"…he concluded that, having identified changes in circumstances sufficient to open the door, it was in the interests of Y's welfare throughout his life to have another look at the question whether the need to preserve family relationships, in particular sibling relationships, continues to be outweighed by the greater permanency which adoption would bring." [para 39]

The local authority complained that when HHJ Wicks had considered its "schedule of clarifications" submitted following his judgment, he had replied with concern that the sibling contact had been so limited (direct contact having taken place only three times since the making of the placement order) when "[his] welfare analysis in the care proceedings was in no small part based upon the fact that the local authority had committed itself to finding prospective adopters who would be willing to promote sibling contact" [para 18]. It was accepted in the Court of Appeal that the learned judge's recollection on this point may have been mistaken, however this did not materially undermine his assessment of whether the issue should be reviewed again in the context of the adoption application [paras 40-41].

Participation of disabled litigants at remote hearings
Y's parents are profoundly deaf and participated in the court proceedings with the assistance of sign language interpreters.
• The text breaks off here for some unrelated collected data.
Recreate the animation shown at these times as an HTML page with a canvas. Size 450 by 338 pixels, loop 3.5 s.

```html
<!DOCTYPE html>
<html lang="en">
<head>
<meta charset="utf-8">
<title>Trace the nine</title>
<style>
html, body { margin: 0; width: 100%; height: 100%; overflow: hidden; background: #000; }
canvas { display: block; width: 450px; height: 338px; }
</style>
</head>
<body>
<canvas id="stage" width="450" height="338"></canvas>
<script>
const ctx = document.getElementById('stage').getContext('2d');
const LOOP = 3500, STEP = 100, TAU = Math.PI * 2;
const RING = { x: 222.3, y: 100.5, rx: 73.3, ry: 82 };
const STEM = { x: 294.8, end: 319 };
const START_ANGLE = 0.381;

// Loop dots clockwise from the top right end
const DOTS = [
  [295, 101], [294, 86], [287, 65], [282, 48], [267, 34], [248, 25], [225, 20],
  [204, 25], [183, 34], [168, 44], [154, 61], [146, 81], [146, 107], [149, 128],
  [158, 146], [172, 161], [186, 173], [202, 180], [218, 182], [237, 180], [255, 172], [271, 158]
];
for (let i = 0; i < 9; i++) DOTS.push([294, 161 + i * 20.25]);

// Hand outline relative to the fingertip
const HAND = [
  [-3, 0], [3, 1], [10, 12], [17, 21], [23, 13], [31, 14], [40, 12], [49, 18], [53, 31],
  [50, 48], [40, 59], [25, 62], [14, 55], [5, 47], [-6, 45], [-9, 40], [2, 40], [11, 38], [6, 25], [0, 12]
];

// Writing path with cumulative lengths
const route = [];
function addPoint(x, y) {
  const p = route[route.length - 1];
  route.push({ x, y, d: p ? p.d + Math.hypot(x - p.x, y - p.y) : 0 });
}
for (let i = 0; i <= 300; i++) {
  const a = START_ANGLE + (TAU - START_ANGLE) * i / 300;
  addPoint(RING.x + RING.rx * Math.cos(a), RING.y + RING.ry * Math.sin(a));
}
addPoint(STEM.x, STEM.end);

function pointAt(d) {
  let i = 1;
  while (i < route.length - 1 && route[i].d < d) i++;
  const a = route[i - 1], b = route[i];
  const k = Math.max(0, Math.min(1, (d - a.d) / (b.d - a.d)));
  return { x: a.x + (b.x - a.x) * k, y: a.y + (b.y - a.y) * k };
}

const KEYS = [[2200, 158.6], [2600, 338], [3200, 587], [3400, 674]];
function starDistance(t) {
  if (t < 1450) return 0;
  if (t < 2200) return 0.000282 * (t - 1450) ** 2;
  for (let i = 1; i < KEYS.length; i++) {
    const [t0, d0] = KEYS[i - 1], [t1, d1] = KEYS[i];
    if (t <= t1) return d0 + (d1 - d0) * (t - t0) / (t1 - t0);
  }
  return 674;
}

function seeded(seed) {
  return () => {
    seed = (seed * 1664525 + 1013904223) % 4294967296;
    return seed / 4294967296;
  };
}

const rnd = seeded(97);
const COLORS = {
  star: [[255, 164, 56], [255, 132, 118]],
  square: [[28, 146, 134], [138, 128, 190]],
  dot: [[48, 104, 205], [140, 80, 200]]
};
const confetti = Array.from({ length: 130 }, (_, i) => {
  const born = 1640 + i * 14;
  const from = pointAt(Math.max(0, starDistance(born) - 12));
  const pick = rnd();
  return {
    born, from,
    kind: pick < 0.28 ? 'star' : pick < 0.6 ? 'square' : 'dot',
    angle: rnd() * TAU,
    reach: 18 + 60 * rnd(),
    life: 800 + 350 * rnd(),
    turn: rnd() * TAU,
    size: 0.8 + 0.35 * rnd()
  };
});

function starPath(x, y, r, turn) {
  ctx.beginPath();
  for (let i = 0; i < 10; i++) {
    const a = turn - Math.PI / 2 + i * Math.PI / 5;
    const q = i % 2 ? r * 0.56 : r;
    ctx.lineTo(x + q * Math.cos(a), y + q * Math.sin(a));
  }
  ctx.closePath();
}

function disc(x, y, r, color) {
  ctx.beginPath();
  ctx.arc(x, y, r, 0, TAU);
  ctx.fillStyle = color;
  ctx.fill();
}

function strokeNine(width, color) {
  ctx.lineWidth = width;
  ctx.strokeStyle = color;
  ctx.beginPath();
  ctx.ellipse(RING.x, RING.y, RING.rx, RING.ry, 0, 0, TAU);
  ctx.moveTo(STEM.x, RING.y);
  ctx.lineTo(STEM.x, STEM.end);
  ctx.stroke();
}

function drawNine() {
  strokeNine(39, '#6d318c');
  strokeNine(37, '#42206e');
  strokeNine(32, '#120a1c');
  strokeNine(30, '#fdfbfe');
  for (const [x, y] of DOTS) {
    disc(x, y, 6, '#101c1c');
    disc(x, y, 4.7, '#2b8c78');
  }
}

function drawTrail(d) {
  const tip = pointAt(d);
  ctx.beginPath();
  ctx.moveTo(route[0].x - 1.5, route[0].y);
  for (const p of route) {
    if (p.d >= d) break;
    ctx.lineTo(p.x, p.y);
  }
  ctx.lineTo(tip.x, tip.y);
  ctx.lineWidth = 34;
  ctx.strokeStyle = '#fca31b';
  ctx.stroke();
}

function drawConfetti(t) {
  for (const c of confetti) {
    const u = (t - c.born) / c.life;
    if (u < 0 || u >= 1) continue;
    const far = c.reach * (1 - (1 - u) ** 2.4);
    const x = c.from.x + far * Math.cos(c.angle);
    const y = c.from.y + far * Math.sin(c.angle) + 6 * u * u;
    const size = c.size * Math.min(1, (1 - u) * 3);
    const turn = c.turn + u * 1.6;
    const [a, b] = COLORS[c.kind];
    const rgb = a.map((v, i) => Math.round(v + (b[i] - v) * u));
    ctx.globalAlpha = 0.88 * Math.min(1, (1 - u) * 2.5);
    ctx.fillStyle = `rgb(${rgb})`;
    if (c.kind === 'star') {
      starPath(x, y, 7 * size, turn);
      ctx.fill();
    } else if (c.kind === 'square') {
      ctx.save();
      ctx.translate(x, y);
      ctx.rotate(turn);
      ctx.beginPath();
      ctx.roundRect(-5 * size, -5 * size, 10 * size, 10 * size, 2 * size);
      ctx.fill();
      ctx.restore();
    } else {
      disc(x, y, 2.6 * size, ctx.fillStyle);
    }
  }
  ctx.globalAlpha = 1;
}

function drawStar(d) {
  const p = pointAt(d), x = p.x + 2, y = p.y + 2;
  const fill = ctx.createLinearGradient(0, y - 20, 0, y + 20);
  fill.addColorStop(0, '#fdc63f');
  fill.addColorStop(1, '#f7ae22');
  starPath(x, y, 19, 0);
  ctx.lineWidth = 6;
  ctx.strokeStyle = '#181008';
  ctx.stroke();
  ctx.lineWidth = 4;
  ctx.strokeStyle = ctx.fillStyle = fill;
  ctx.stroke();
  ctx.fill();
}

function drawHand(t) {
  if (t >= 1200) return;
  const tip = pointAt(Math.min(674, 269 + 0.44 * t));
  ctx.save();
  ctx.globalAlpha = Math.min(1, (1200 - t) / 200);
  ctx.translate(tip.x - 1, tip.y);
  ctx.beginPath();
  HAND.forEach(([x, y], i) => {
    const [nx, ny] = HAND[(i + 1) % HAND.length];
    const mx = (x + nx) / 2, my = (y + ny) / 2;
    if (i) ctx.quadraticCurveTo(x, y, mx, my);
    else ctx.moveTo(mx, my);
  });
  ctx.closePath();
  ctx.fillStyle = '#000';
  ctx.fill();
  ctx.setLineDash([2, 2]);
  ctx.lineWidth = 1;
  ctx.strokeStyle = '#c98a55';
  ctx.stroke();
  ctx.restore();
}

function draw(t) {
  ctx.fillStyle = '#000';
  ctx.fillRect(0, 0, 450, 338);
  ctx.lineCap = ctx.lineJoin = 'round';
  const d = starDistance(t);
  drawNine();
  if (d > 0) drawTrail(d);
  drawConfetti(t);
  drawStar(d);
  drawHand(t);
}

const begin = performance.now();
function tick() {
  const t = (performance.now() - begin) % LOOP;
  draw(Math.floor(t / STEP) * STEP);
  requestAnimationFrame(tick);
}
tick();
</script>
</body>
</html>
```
M was also assisted by a deaf-registered intermediary. Their participation in the proceedings had been made more difficult as the hearings were conducted remotely.

This was the first remote hearing before the Court of Appeal involving litigants with hearing difficulties. The court declined to give updating guidance for managing such cases but referred the matter to the President and MacDonald J to consider whether the guidance on the conduct of remote and hybrid hearings in the family justice jurisdiction needs amendment to address the difficulties faced by disabled litigants in general and those with hearing loss in particular [para 2]. 

The court confirmed that, in the meantime, the guidance given in Re C (A Child) [2014] EWCA Civ 128 applies, including in the Court of Appeal. It was noted that in the case of a remote or hybrid hearing, where the party, interpreter and/or intermediary are not together in the same room, it will be necessary to consider how they can communicate with each other separately from and alongside the platform through which the hearing is being conducted. That may or may not be a matter for a court direction, but it will certainly be something to be considered and arranged by the parties' solicitors [para 3].

Summary by Sophie Smith-Holland, barrister St Johns Chambers 

Read the full judgment of Y (Leave to Oppose Adoption), Re [2020] EWCA Civ 1287 on BAILII